== Debugging
-*TODO*: describe how to invoke 'ipdb3' and step into a suite's test script
+{app-name} is a complex program which at the same time orchestrates sets of
+other complex programs to form a network of nodes. As such, it can be sometimes
+challenging to find out what is going on during a trial run. This section aims
+at providing some tips on how to debug possible issues.
+
+=== Logging level
+
+{app-name} runs by default under 'info' log level. As a first debugging step, it
+is always a good idea to increase log verbosity. By switching to debug level
+(command line argument '-l dbg'), a lot more information and events are displayed which
+can give a much better idea to understand possible misconfigurations or wrong
+steps.
+
+In any case, {app-name} usually provides several log files of interest. In
+general, both a 'log' and a 'log_brief' are stored directly under the trial's
+run directory, the first containing output up to debug level included, while the
+second contains output up to info level included. Furthermore, {app-name} writes
+a debug level log file per test case under each test's run directory.
+
+It is also in general useful to enable the '-T' command line argument. By using
+it, it will instruct {app-name} to write the full backtrace to the log output
+when something wrong happens, such an unexpected exception.
+
+[[pdb]]
+=== python debugger
+
+{app-name} can be further debugged using python's debugger 'pdb'. Easiest way to
+use it is to modify the python code were you want to break and add this code:
+----
+import pdb; pdb.set_trace()
+----
+
+When {app-name} runs over that code, it will pause and provide a debugging
+interactive shell, where one can inspect variables, execute code, etc.
+
+TIP: Remember {app-name} is managed by its internal main loop, meaning if you
+jump into a debugger console you will still need to give back control to the
+main loop for events to be processed and checks done. That can be done for
+instance by calling the 'MainLoop.sleep(log_obj, secs)' internal API in general
+or `sleep(secs)' under test context.
+
+=== debug suite
+
+Sometimes, however, one may be interested in debugging the behavior of the
+software under test by {app-name} rather than {app-name} itself.
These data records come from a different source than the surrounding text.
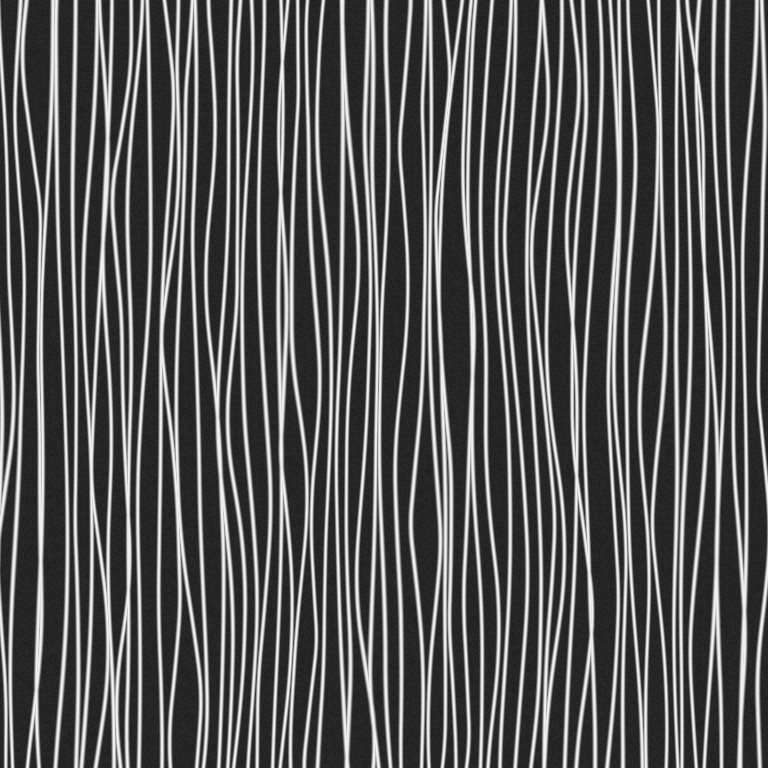
Write a WebGL 1 fragment shader that draws this pattern.

```glsl
precision highp float;
// Thin white hand-drawn threads running from bottom to top over charcoal cloth.
// Each thread is a polyline of random knots with rounded bends; every pixel
// takes the brightest of the few threads that can reach it.
uniform vec2 u_resolution;

const float THREADS = 60.0;

float hash(vec2 p) {
  return fract(sin(dot(p, vec2(127.1, 311.7))) * 43758.5453);
}

// Sideways offset, -1 to 1, of one knot of a thread.
float knot(float thread, float index) {
  return 2.0 * hash(vec2(thread, index + 17.0)) - 1.0;
}

// Polyline through the knots, each corner replaced by a parabola.
float wander(float thread, float y) {
  float s = y * mix(3.8, 6.2, hash(vec2(thread, 3.3))) + 9.0 * hash(vec2(thread, 5.7));
  float index = floor(s + 0.5);
  float t = s - index;
  float here = knot(thread, index);
  float slopeIn = here - knot(thread, index - 1.0);
  float slopeOut = knot(thread, index + 1.0) - here;
  float bend = mix(0.12, 0.48, hash(vec2(index, thread + 8.1)));
  float a = abs(t);
  float roundedAbs = a < bend ? 0.5 * (t * t / bend + bend) : a;
  return here + 0.5 * ((slopeIn + slopeOut) * t + (slopeOut - slopeIn) * roundedAbs);
}

void main() {
  vec2 p = gl_FragCoord.xy / u_resolution.y;

  // Gentle sway shared by neighbouring threads.
  float x = p.x + 0.005 * sin(8.0 * p.y + 4.0 * sin(7.0 * p.x));

  // Distance to the nearest thread.
  float nearest = 1.0;
  float cell = floor(x * THREADS);
  for (int i = -3; i <= 3; i++) {
    float thread = cell + float(i);
    float jitter = 0.5 * (hash(vec2(thread, 1.9)) - 0.5);
    float center = (thread + 0.5 + jitter) / THREADS + 0.0135 * wander(thread, p.y);
    nearest = min(nearest, abs(x - center));
  }

  // Soft thread profile, never sharper than the pixel grid.
  float soft = max(0.0042, 1.5 / u_resolution.y);
  float ink = 1.0 - smoothstep(0.0, soft, nearest - 0.0002);

  // Faint woven grain in the dark cloth.
  float grain = hash(floor(p * 384.0)) - 0.5;
  float cloth = 0.145 + 0.03 * grain;
  gl_FragColor = vec4(vec3(mix(cloth, 0.95, ink)), 1.0);
}
```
For instance,
+one may simply want to set up a full running network of nodes and keep it up
+until some manual tests are done, or one may want {app-name} to do so at a given
+point of time.
+
+To fulfill this kind of scenarios, {app-name} provides some code available for
+tests to gain access to a high-level interactive console which is fully
+integrated with {app-name}'s own main loop. So the approach here is usually to
+write a regular test (with its corresponding <<suite_conf,suite.conf>>) to set
+up and run all required processes and then allow it to jump into the interactive
+console instance. Then the test pulls received commands from it and it is
+responsible for parsing and implementing them. One command can for instance ask
+a modem to send an sms to another. Another command can for instance jump into a
+<<pdb,debugger console>>.
+
+The interactive console is available to tests through the 'prompt' method, and
+its implementation can be found under 'method input_polling' in 'util.py'.
+
+An interactive console example as explained in this section can be found under
+the 'debug/interactive.py' test in osmo-gsm-tester.git.